Mexican authorities on Monday stood by their conclusion that 43 students who disappeared last year were incinerated at a landfill by a drug gang, even though independent investigators rejected that account.
Tomas Zeron, the director of investigations at the attorney general's office, told Radio Formula that "conclusive" expert analyses show that "a great number of students were executed at the garbage dump, incinerated and then (their remains) taken to a river."
Zeron spoke a day after investigators from the Inter-American Commission on Human Rights released a report saying that there was "no evidence" that the young men were burned at that site.
Attorney General Arely Gomez said on Sunday that her office would take the commission's report into account and she ordered a new forensic investigations at the dump site.
Zeron said the new forensic investigation would "attempt to reach a unanimous decision about what happened there and validate our (conclusion)."

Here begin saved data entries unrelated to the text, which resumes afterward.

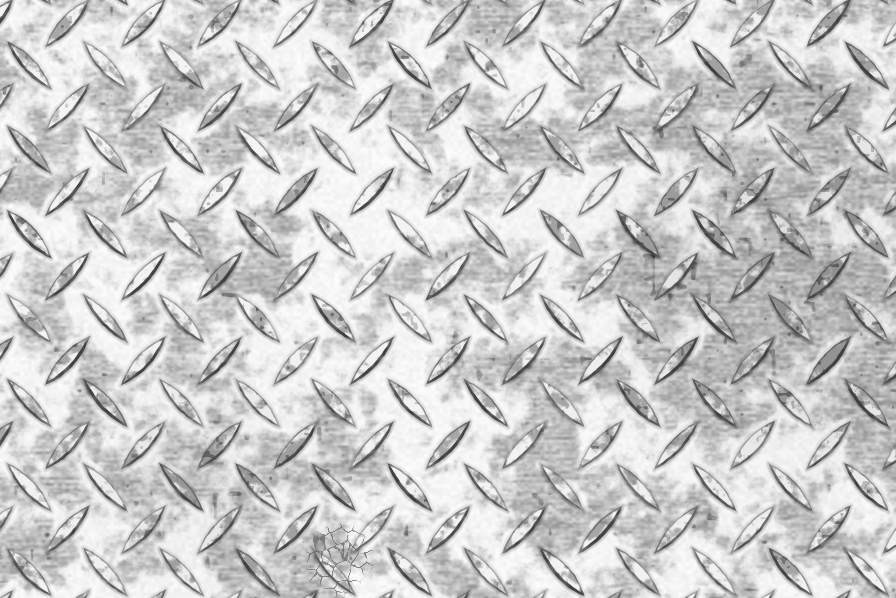
Give the GLSL for this texture, as a WebGL 1 fragment shader.

```glsl
precision highp float;
// Worn steel tread plate: two interleaved lattices of pointed lens-shaped studs,
// leaning opposite ways, over a pale floor with streaky grey grime.
// Lengths are fractions of the canvas height; each stud is varied by a hash.
uniform vec2 u_resolution;

const vec2 CELL = vec2(0.1273, 0.1412);     // one repeat: 11.8 across, 7.1 down
const vec2 FALLING_AT = vec2(0.0490, 0.8910);
const vec2 LEAN = vec2(0.676, 0.737);       // direction of the rising studs
const float HALF_LENGTH = 0.0550;
const float HALF_WIDTH = 0.0122;
const float THIN_RIM = 0.0019;
const float THICK_RIM = 0.0047;
const float HALO = 0.0150;                  // clean margin around a stud
const float PALE = 0.965;
const float STUD_FACE = 0.955;
const float RIM_DARK = 0.25;
const float GRIME = 0.27;
const vec2 DIRTY_RIGHT = vec2(1.36, 0.53);
const vec2 DIRTY_LOW = vec2(0.34, 0.20);
const vec2 CRACK_AT = vec2(0.566, 0.065);
const float CRACK_SIZE = 0.065;

float hash(vec2 p) {
  vec3 q = fract(p.xyx * vec3(0.1031, 0.1030, 0.0973));
  q += dot(q, q.yzx + 33.33);
  return fract((q.x + q.y) * q.z);
}

float noise(vec2 p) {
  vec2 i = floor(p), f = fract(p);
  f = f * f * (3.0 - 2.0 * f);
  return mix(mix(hash(i), hash(i + vec2(1.0, 0.0)), f.x),
             mix(hash(i + vec2(0.0, 1.0)), hash(i + 1.0), f.x), f.y);
}

float fbm(vec2 p) {
  float sum = 0.0, weight = 0.5;
  for (int i = 0; i < 5; i++) {
    sum += weight * noise(p);
    p = mat2(1.6, 1.2, -1.2, 1.6) * p + 17.3;
    weight *= 0.5;
  }
  return sum / 0.969;
}

// Signed distance to a pointed lens along y
float lens(vec2 p, float halfWidth) {
  p = abs(p);
  float radius = (HALF_LENGTH * HALF_LENGTH + halfWidth * halfWidth) / (2.0 * halfWidth);
  float offset = radius - halfWidth;
  if ((p.y - HALF_LENGTH) * offset > p.x * HALF_LENGTH)
    return length(p - vec2(0.0, HALF_LENGTH));
  return length(p + vec2(offset, 0.0)) - radius;
}

// Distance to the borders of a jittered cell pattern
float cellEdge(vec2 p) {
  float nearest = 8.0, second = 8.0;
  for (int y = -1; y <= 1; y++)
    for (int x = -1; x <= 1; x++) {
      vec2 id = floor(p) + vec2(float(x), float(y));
      float d = length(id + vec2(hash(id + 71.0), hash(id + 93.0)) - p);
      second = min(second, max(nearest, d));
      nearest = min(nearest, d);
    }
  return second - nearest;
}

// Grey of the floor: blotches made of short level streaks
float floorGrey(vec2 p, float dirt, float margin) {
  float blotch = 0.6 * fbm(p * 13.0) + 0.4 * fbm(p * 42.0 + 9.0);
  blotch = smoothstep(0.40, 0.62, blotch + 0.13 * dirt - 0.09 * margin);
  float streak = noise(p * vec2(38.0, 210.0)) * 0.6 + noise(p * vec2(150.0, 190.0)) * 0.6;
  float grain = noise(p * 160.0 + 40.0) - 0.5;
  float pit = smoothstep(0.86, 0.96, noise(p * 75.0 + 5.0)) * blotch;
  return PALE - GRIME * blotch * (0.25 + streak) - 0.05 * dirt + 0.05 * grain - 0.22 * pit;
}

// Draws one lattice of studs over the given grey
float addStuds(float grey, vec2 p, vec2 local, vec2 id, float dirt, float px) {
  float wear = hash(id + 3.7), shade = hash(id + 51.2);
  float d = lens(local, HALF_WIDTH * mix(0.88, 1.06, wear));
  d += 0.0012 * (noise(p * 130.0) - 0.5);
  // Soft contact shadow, stronger on the lower side
  float low = smoothstep(-0.004, 0.006, local.x);
  grey -= mix(0.10, 0.22, low) * (1.0 - smoothstep(0.0, 0.0065, d));
  // Worn face with grey scuffs and dark flecks
  float scuff = smoothstep(0.42, 0.68, fbm(p * 55.0 + 31.0) + 0.10 * (shade - 0.5) + 0.1 * dirt);
  float fleck = smoothstep(0.70, 0.84, noise(p * 135.0 + 12.0)) * mix(0.15, 0.7, wear);
  float face = STUD_FACE - 0.30 * scuff - 0.35 * fleck - 0.10 * dirt;
  // Dark bevel, thick below and thin above
  float rim = mix(THIN_RIM, THICK_RIM * mix(0.6, 1.1, shade), low);
  float bevel = smoothstep(-rim - 0.0018, -rim + 0.0008, d);
  float ink = mix(0.60, 1.0, low) * mix(0.72, 1.0, shade) * (0.75 + 0.4 * noise(p * 90.0));
  face = mix(face, RIM_DARK, bevel * min(ink, 1.0));
  return mix(face, grey, smoothstep(-px, px, d));
}

void main() {
  vec2 p = gl_FragCoord.xy / u_resolution.y;
  float px = 0.7 / u_resolution.y;

  // Stud coordinates: x points to the shaded lower side, y along the stud
  vec2 fallGrid = (p - FALLING_AT) / CELL + 0.5, riseGrid = fallGrid + 0.5;
  vec2 fallId = floor(fallGrid), riseId = floor(riseGrid) + 200.0;
  vec2 f = (fract(fallGrid) - 0.5) * CELL, r = (fract(riseGrid) - 0.5) * CELL;
  vec2 fall = vec2(-dot(f, LEAN.yx), dot(f, vec2(LEAN.x, -LEAN.y)));
  vec2 rise = vec2(dot(r, vec2(LEAN.y, -LEAN.x)), dot(r, LEAN));

  float dirt = 0.9 * exp(-9.0 * dot(p - DIRTY_RIGHT, p - DIRTY_RIGHT))
             + 0.6 * exp(-30.0 * dot(p - DIRTY_LOW, p - DIRTY_LOW));
  float gap = min(lens(fall, HALF_WIDTH), lens(rise, HALF_WIDTH));
  float grey = floorGrey(p, dirt, 1.0 - smoothstep(0.0, HALO, gap));
  grey = addStuds(grey, p, fall, fallId, dirt, px);
  grey = addStuds(grey, p, rise, riseId, dirt, px);

  // One flaking patch of fine cracks
  float patchMask = 1.0 - smoothstep(0.75, 1.0, length(p - CRACK_AT) / CRACK_SIZE + 0.5 * fbm(p * 30.0) - 0.2);
  float crack = 1.0 - smoothstep(0.03, 0.11, cellEdge(p * 48.0 + 0.6 * fbm(p * 50.0)));
  grey = mix(grey, 0.40, 0.75 * crack * patchMask);
  gl_FragColor = vec4(vec3(clamp(grey, 0.0, 1.0)), 1.0);
}
```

The commission cited an international fire expert who concluded that it would take 60 hours and nearly 60 tonnes of wood, tires and diesel to cremate 43 bodies.

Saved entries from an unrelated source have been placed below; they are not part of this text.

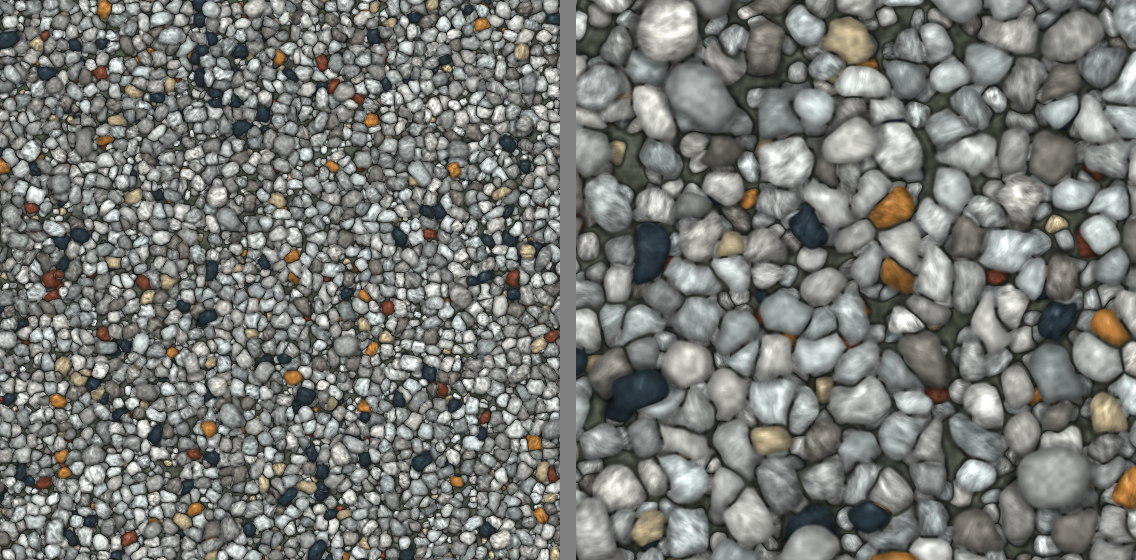
Left: the whole. Right: its middle third, enlarged.
This texture is drawn by a three.js fragment shader. Its source:

```glsl
// Exposed aggregate: packed grey pebbles with a few coloured ones in dark mortar.
#define PEBBLES 41.0        // main pebbles across the canvas
#define GRAVEL 68.0         // small filler stones across
#define COBBLES 25.0        // grid of the sparse large stones
#define COBBLE_SHARE 0.13
#define TONE_DARK 0.52
#define TONE_LIGHT 0.90
#define ROUGHNESS 0.95      // strength of the mineral mottling
#define LIGHT_DIR vec2(-0.35, 0.94)
#define MORTAR vec3(0.285, 0.305, 0.262)

varying vec2 vUv;

float hash(vec2 p) {
  vec3 q = fract(vec3(p.xyx) * 0.1031);
  q += dot(q, q.yzx + 33.33);
  return fract((q.x + q.y) * q.z);
}

float noise(vec2 p) {
  vec2 i = floor(p), f = fract(p);
  f = f * f * (3.0 - 2.0 * f);
  return mix(mix(hash(i), hash(i + vec2(1.0, 0.0)), f.x),
             mix(hash(i + vec2(0.0, 1.0)), hash(i + 1.0), f.x), f.y);
}

float fbm(vec2 p) {
  float sum = 0.0, weight = 0.5;
  for (int i = 0; i < 3; i++) {
    sum += weight * noise(p);
    p = p * 2.1 + 17.3;
    weight *= 0.5;
  }
  return sum / 0.875;
}

// Mostly grey stones, with rare slate, rust, ochre, tan and brown ones
vec3 stoneColor(vec2 id) {
  float kind = hash(id + 51.0);
  float tone = mix(TONE_DARK, TONE_LIGHT, hash(id + 63.0));
  vec3 warm = vec3(1.0, 0.99, 0.955), cool = vec3(0.955, 1.01, 1.005);
  vec3 color = tone * mix(warm, cool, hash(id + 77.0));
  if (kind < 0.17) color = vec3(0.48, 0.465, 0.44);
  if (kind < 0.11) color = vec3(0.72, 0.66, 0.53);
  if (kind < 0.073) color = vec3(0.70, 0.48, 0.24);
  if (kind < 0.062) color = vec3(0.47, 0.27, 0.20);
  if (kind < 0.045) color = vec3(0.17, 0.22, 0.25);
  return color;
}

// Lays one scattered layer of domed stones over the ground colour
vec3 addStones(vec3 ground, vec2 uv, float count, float share, float radius, float seed) {
  vec2 p = uv * count;
  p += 0.16 * (vec2(noise(p * 2.3 + seed), noise(p * 2.3 + seed + 40.0)) - 0.5);
  vec2 cell = floor(p), local = vec2(0.0), id = vec2(0.0);
  float nearest = 9.0, second = 9.0;

  // Find the two closest stones, each a rotated superellipse
  for (int j = -1; j <= 1; j++) {
    for (int i = -1; i <= 1; i++) {
      vec2 c = cell + vec2(float(i), float(j));
      vec2 key = c + seed;
      if (hash(key + 7.0) > share) continue;
      vec2 jitter = vec2(hash(key + 11.0), hash(key + 23.0)) - 0.5;
      vec2 d = p - c - 0.5 - 0.78 * jitter;
      float angle = 3.1416 * hash(key + 31.0);
      float stretch = mix(1.0, 1.32, hash(key + 37.0));
      float size = radius * mix(0.75, 1.2, hash(key + 41.0));
      float power = mix(2.0, 3.3, hash(key + 43.0));
      float s = sin(angle), k = cos(angle);
      vec2 q = vec2(k * d.x + s * d.y, k * d.y - s * d.x) / size;
      q *= vec2(1.0 / stretch, stretch);
      vec2 a = pow(abs(q), vec2(power));
      float dist = pow(a.x + a.y, 1.0 / power);
      if (dist < nearest) {
        second = nearest;
        nearest = dist;
        local = q;
        id = key;
        // Keep the unrotated offset for lighting in the fourth quadrant-free frame
        local = d / size;
      } else {
        second = min(second, dist);
      }
    }
  }

  // Depth inside the outline, limited by the seam to the neighbour
  float free = 1.0 - nearest, seam = 0.62 * (second - nearest);
  float blend = max(0.16 - abs(free - seam), 0.0) / 0.16;
  float depth = min(free, seam) - 0.04 * blend * blend;
  float mask = smoothstep(0.0, 0.13, depth);
  float dome = smoothstep(0.0, 0.5, depth);

  // Mineral mottling, streaked along a direction of its own
  float turn = 6.2832 * hash(id + 83.0);
  vec2 along = vec2(cos(turn), sin(turn));
  vec2 grainPos = vec2(dot(local, along) * 2.2, dot(local, vec2(-along.y, along.x)) * 4.2);
  float grain = fbm(grainPos + id * 9.7) - 0.5;
  float rough = ROUGHNESS * mix(0.15, 1.0, hash(id + 91.0));

  // Dome shading, directional light and a soft wet glint
  float shade = mix(0.58, 1.0, dome) + 0.11 * dot(local, LIGHT_DIR);
  vec3 stone = stoneColor(id) * shade * (1.0 + rough * grain);
  float glint = 1.0 - smoothstep(0.05, 0.4, length(local - 0.3 * LIGHT_DIR));
  stone += glint * (0.06 + 0.25 * max(grain, 0.0));

  float shadow = mix(1.0, 0.62, smoothstep(-0.3, 0.0, depth));
  return mix(ground * shadow, stone, mask);
}

void main() {
  vec3 color = MORTAR * (0.65 + 0.8 * fbm(vUv * 150.0));
  color = addStones(color, vUv, GRAVEL, 0.85, 0.52, 300.0);
  color = addStones(color, vUv, PEBBLES, 0.95, 0.61, 100.0);
  color = addStones(color, vUv, COBBLES, COBBLE_SHARE, 0.43, 500.0);

  // Fine grit over everything
  color *= 1.0 + 0.22 * (noise(vUv * 260.0) - 0.5);
  gl_FragColor = vec4(clamp(color, 0.0, 1.0), 1.0);
}
```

Citing the testimony of gang suspects, the attorney general's office had declared last year that the students had been incinerated in a huge funeral pyre that lasted 14 hours.